The Solution: Friends of Cancer Research has convened a multi-stakeholder working group to develop a working definition of tolerability that better encompasses patient experience; consider a broader range of data elements and methodologies that more fully characterize tolerability; and generate a trial design framework that includes patient-reported outcome (PRO) endpoints and other clinical outcomes to support patient choice, regulatory and clinician decision-making, and labeling claims.

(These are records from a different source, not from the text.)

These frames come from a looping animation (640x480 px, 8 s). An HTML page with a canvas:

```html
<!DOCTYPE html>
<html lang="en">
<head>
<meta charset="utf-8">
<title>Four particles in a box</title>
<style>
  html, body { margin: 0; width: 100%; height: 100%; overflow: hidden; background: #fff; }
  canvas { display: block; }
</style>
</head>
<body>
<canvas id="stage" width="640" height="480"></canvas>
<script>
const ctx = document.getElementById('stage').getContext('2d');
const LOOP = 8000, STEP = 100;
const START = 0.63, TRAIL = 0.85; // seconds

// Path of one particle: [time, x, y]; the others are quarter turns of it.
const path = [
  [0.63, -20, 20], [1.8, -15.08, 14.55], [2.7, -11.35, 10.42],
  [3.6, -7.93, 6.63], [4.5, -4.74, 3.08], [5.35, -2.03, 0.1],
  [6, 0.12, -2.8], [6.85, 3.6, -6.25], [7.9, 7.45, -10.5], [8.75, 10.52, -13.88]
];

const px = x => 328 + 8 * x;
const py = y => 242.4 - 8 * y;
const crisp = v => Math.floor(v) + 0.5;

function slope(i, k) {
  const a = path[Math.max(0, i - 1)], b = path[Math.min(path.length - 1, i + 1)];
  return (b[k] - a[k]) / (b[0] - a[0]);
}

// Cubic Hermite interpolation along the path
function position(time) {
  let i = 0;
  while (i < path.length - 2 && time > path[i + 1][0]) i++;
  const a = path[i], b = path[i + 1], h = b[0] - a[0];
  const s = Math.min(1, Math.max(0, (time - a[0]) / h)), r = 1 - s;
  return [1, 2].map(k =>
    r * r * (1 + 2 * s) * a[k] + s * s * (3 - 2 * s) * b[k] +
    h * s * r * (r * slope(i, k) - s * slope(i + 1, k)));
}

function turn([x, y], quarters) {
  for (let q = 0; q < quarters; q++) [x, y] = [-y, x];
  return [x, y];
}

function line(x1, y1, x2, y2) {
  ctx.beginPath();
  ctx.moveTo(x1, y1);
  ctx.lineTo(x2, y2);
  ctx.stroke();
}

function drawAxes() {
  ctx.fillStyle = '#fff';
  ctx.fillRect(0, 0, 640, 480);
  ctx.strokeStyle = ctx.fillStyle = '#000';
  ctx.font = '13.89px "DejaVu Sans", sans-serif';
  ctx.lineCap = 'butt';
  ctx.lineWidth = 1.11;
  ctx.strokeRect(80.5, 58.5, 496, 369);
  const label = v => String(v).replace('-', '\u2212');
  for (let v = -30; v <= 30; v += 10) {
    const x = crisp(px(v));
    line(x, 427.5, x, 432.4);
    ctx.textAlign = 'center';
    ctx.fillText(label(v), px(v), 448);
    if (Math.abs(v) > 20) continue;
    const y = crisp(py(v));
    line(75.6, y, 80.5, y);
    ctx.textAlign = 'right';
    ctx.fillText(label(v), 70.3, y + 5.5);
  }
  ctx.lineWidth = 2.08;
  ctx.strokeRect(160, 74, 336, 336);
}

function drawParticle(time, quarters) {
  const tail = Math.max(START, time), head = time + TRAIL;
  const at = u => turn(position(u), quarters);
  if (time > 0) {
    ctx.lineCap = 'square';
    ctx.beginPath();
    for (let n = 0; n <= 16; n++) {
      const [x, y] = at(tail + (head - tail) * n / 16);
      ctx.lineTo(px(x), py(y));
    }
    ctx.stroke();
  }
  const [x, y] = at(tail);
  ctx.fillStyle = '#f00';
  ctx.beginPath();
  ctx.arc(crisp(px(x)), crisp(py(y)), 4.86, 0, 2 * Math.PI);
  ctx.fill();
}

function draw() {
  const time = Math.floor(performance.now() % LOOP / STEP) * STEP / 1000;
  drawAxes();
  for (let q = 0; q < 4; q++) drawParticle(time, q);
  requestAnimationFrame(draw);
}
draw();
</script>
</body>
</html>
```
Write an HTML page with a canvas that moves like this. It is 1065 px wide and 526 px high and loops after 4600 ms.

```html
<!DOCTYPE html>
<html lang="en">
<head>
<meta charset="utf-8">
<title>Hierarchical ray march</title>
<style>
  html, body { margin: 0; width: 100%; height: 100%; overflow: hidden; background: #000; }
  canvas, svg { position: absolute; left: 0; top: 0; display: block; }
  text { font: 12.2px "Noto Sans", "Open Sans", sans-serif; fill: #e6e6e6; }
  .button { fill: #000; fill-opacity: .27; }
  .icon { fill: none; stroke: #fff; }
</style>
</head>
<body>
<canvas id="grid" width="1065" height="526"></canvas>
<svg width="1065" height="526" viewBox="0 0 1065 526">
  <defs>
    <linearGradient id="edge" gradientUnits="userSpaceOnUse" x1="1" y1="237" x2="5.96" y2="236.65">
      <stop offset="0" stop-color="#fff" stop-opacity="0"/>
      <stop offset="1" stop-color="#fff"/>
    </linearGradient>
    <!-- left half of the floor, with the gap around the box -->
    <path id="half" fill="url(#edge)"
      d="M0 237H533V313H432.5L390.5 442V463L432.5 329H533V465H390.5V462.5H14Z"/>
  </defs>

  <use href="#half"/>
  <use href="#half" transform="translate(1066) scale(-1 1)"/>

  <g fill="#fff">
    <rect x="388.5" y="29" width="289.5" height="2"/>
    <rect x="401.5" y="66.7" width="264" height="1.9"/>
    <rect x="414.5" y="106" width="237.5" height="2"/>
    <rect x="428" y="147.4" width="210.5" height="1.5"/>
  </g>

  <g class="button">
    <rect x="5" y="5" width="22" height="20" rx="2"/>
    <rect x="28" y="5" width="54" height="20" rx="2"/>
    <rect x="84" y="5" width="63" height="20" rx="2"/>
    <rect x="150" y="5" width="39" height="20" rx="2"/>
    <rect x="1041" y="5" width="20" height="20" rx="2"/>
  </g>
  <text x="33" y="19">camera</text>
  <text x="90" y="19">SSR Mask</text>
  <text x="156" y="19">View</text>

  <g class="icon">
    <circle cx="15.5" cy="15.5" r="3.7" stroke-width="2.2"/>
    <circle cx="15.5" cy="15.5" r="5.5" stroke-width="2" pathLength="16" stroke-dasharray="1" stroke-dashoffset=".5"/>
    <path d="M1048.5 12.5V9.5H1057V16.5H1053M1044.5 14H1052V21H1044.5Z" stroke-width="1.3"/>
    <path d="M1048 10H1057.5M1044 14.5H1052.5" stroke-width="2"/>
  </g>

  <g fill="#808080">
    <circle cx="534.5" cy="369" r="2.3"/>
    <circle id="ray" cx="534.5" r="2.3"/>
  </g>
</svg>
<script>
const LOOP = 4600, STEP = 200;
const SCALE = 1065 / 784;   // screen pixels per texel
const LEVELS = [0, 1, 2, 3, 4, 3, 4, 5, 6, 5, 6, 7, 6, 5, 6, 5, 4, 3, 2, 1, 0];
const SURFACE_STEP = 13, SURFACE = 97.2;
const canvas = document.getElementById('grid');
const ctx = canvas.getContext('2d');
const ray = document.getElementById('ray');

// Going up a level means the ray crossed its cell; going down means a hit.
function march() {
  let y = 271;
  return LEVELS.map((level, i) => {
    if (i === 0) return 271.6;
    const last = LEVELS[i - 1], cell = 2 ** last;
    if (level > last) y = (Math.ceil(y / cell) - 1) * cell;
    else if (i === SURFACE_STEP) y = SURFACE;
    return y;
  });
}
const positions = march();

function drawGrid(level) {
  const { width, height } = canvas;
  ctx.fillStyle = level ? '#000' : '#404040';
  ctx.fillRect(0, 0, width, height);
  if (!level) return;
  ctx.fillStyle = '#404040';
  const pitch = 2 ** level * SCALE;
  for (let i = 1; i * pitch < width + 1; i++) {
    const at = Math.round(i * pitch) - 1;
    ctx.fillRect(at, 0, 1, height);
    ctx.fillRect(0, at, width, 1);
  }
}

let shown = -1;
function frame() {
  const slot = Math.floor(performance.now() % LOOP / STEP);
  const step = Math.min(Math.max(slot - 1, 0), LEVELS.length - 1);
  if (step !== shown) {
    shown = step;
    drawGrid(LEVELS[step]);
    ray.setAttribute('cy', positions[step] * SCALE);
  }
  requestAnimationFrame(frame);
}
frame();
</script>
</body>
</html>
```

The goal is to facilitate patient-focused drug development, including the development of more patient friendly regimens that may be advanced within currently available trial design frameworks.


The Background:

Friends of Cancer Research (Friends) has been actively involved in efforts related to patient focused drug development (PFDD).

  • Friends hosts a PRO-CTCAE Industry Working Group to identify tactical barriers to implementation and develop solutions for prioritized issues
  • Friends actively engages with FDA and other key stakeholders to help inform ongoing guidance development as mandated by 21st century cures
  • Friends held a panel discussion in 2015 to optimize the collection and interpretation of PRO data (